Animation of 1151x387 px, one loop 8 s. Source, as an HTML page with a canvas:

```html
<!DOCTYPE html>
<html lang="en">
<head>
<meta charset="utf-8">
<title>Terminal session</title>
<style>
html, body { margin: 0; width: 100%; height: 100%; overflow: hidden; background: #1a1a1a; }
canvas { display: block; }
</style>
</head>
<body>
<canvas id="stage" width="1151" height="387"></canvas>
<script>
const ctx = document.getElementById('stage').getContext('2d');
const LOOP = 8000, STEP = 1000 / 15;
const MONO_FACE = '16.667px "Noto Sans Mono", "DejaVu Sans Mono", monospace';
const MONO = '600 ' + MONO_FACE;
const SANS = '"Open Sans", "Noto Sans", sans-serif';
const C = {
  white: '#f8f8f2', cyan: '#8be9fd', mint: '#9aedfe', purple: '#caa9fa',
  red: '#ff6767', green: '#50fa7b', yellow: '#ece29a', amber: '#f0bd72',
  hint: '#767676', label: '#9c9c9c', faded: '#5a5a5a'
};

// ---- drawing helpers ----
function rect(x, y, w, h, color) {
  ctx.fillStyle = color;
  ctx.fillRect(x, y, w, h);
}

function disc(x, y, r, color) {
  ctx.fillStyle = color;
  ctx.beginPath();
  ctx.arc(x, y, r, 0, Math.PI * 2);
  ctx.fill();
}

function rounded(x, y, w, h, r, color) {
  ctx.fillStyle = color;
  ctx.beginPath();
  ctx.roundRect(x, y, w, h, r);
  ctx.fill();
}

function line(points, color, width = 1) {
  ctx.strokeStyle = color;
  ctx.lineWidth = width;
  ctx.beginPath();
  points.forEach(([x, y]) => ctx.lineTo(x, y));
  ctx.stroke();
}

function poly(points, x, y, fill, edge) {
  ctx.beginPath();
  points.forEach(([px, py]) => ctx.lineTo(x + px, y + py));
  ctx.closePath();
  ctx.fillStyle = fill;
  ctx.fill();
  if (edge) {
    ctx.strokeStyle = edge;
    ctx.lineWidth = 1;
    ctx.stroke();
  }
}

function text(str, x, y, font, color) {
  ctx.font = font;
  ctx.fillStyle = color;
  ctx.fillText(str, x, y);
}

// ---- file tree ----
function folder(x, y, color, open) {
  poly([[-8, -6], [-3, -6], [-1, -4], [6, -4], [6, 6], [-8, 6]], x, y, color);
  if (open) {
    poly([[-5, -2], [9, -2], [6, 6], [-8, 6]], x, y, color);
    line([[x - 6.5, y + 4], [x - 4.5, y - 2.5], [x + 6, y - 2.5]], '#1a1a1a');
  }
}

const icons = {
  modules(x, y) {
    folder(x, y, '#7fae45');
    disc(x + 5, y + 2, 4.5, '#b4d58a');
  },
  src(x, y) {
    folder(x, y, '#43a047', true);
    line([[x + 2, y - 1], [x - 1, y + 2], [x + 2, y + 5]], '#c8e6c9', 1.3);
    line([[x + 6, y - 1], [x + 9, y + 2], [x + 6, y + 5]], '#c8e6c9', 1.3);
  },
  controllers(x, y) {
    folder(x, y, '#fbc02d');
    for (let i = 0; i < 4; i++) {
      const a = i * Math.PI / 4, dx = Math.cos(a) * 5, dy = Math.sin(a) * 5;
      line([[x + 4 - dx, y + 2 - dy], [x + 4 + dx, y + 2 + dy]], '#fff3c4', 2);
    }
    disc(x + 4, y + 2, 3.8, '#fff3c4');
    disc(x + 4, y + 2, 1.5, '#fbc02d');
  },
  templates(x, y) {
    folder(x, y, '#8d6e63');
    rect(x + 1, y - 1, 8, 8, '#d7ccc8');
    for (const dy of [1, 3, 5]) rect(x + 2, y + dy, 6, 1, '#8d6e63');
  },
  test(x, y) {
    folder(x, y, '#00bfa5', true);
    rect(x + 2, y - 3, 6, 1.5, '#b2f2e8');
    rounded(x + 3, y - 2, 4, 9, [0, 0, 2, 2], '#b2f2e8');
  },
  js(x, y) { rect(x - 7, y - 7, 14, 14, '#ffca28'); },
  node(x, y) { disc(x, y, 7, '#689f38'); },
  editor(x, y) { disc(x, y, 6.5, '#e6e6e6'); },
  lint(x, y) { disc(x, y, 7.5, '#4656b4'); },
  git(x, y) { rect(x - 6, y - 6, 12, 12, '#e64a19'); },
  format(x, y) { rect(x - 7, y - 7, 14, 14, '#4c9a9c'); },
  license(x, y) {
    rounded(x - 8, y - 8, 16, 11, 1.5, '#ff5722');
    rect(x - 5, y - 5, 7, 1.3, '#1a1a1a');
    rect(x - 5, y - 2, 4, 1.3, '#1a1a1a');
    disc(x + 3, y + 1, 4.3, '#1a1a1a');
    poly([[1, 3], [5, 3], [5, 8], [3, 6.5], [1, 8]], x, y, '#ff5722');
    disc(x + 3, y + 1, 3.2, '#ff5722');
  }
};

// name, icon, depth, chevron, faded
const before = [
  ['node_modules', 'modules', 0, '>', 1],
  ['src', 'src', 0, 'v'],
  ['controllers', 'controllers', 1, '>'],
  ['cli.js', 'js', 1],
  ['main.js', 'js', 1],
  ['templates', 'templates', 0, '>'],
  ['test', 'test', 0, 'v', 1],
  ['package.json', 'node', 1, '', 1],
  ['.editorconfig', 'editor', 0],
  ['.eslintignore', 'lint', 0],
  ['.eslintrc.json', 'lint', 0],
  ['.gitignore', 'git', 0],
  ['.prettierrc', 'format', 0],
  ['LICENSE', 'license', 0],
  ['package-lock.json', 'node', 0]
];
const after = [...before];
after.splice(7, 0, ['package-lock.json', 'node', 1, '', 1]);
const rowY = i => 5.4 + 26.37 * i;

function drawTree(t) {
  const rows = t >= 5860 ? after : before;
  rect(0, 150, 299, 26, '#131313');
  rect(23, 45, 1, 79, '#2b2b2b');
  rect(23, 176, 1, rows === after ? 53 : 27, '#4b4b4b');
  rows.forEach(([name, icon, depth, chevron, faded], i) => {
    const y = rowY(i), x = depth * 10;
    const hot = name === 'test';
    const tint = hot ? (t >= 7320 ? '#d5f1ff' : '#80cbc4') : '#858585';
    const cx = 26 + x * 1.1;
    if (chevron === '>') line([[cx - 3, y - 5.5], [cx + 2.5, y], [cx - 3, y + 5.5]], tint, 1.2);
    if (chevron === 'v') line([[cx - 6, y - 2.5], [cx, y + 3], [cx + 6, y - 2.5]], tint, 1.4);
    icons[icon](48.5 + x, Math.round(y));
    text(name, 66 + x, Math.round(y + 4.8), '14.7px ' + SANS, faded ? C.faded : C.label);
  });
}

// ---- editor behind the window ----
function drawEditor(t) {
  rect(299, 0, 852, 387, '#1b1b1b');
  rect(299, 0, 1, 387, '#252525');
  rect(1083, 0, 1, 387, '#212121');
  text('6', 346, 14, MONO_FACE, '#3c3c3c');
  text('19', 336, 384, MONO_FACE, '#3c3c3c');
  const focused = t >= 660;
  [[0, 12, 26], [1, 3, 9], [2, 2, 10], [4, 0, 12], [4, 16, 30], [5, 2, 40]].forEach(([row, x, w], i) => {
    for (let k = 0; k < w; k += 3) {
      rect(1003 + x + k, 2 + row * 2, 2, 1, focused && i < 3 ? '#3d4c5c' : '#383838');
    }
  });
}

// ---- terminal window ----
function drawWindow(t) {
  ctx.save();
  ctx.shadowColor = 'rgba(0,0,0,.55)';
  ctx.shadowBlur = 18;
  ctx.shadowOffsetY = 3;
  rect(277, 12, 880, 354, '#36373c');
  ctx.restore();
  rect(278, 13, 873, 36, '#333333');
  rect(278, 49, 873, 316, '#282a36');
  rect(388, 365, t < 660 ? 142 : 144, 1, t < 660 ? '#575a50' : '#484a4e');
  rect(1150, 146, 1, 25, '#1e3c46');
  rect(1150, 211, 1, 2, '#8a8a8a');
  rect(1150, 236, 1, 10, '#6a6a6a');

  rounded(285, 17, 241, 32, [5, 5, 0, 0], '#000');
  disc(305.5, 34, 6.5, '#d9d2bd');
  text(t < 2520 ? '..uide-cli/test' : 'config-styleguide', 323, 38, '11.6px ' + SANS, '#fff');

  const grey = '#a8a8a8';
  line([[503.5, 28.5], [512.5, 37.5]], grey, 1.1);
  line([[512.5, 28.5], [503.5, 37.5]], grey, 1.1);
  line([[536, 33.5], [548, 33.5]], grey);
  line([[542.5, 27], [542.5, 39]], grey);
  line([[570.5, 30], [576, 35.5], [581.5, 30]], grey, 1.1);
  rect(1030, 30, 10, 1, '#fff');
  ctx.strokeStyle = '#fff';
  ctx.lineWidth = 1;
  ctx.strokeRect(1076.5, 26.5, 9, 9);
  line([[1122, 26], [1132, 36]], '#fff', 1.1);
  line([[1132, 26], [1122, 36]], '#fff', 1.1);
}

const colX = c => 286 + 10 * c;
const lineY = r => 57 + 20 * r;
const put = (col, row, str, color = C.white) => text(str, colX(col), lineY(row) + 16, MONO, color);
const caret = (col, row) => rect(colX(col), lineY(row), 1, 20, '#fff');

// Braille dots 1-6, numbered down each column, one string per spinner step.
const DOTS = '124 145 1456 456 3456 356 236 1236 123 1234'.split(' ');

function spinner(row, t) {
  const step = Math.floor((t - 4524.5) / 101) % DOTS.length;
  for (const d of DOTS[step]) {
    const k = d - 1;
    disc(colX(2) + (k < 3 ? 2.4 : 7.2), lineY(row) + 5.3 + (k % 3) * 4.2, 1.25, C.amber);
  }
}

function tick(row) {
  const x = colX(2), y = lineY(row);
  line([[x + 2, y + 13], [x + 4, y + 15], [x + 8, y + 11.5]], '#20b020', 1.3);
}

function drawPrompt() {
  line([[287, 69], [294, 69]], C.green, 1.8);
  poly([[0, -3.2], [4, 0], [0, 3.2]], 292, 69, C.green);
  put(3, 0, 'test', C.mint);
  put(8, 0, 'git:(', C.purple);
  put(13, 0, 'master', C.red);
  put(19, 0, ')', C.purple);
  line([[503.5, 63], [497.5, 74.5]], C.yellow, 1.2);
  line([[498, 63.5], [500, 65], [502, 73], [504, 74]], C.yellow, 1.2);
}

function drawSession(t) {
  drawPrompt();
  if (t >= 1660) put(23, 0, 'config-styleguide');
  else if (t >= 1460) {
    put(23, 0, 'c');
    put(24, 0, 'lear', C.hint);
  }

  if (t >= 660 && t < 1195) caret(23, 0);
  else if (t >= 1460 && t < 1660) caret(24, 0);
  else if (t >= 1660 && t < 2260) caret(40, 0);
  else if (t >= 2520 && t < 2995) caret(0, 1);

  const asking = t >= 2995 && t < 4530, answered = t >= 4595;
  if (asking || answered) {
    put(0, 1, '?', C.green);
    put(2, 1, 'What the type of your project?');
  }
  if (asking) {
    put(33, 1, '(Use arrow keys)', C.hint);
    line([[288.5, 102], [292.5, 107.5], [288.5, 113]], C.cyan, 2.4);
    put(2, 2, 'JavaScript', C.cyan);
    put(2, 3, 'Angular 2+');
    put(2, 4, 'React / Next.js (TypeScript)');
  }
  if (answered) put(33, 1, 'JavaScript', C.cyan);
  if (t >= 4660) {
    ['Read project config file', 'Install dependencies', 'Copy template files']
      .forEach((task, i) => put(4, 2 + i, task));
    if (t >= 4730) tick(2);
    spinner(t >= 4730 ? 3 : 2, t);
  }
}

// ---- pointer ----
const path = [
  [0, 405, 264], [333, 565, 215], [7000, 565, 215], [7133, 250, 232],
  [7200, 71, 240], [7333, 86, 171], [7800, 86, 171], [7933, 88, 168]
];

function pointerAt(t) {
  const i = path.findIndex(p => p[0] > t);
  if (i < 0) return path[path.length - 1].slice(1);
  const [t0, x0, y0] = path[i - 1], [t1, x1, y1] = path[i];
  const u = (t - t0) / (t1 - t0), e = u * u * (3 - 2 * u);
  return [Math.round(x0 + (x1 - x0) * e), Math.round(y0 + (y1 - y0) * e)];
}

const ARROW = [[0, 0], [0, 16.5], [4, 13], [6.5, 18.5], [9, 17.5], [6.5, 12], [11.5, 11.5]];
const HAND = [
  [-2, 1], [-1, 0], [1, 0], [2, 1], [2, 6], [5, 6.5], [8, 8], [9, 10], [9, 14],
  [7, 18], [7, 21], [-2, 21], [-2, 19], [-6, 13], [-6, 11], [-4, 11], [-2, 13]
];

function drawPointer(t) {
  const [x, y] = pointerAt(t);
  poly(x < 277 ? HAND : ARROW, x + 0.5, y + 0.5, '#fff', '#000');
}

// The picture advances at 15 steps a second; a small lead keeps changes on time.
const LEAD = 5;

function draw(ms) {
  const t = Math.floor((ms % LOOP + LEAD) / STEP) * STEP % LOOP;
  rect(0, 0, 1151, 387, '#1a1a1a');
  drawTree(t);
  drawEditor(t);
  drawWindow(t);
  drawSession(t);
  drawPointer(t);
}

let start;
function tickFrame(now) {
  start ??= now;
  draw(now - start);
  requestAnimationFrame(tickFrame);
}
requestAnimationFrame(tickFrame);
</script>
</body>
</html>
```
════
- _WHAT TO PRODUCE_: Where the material contains a line with "tickFrame", return that line.

- _YOUR SOLUTION_:
function tickFrame(now) {
  requestAnimationFrame(tickFrame);
requestAnimationFrame(tickFrame);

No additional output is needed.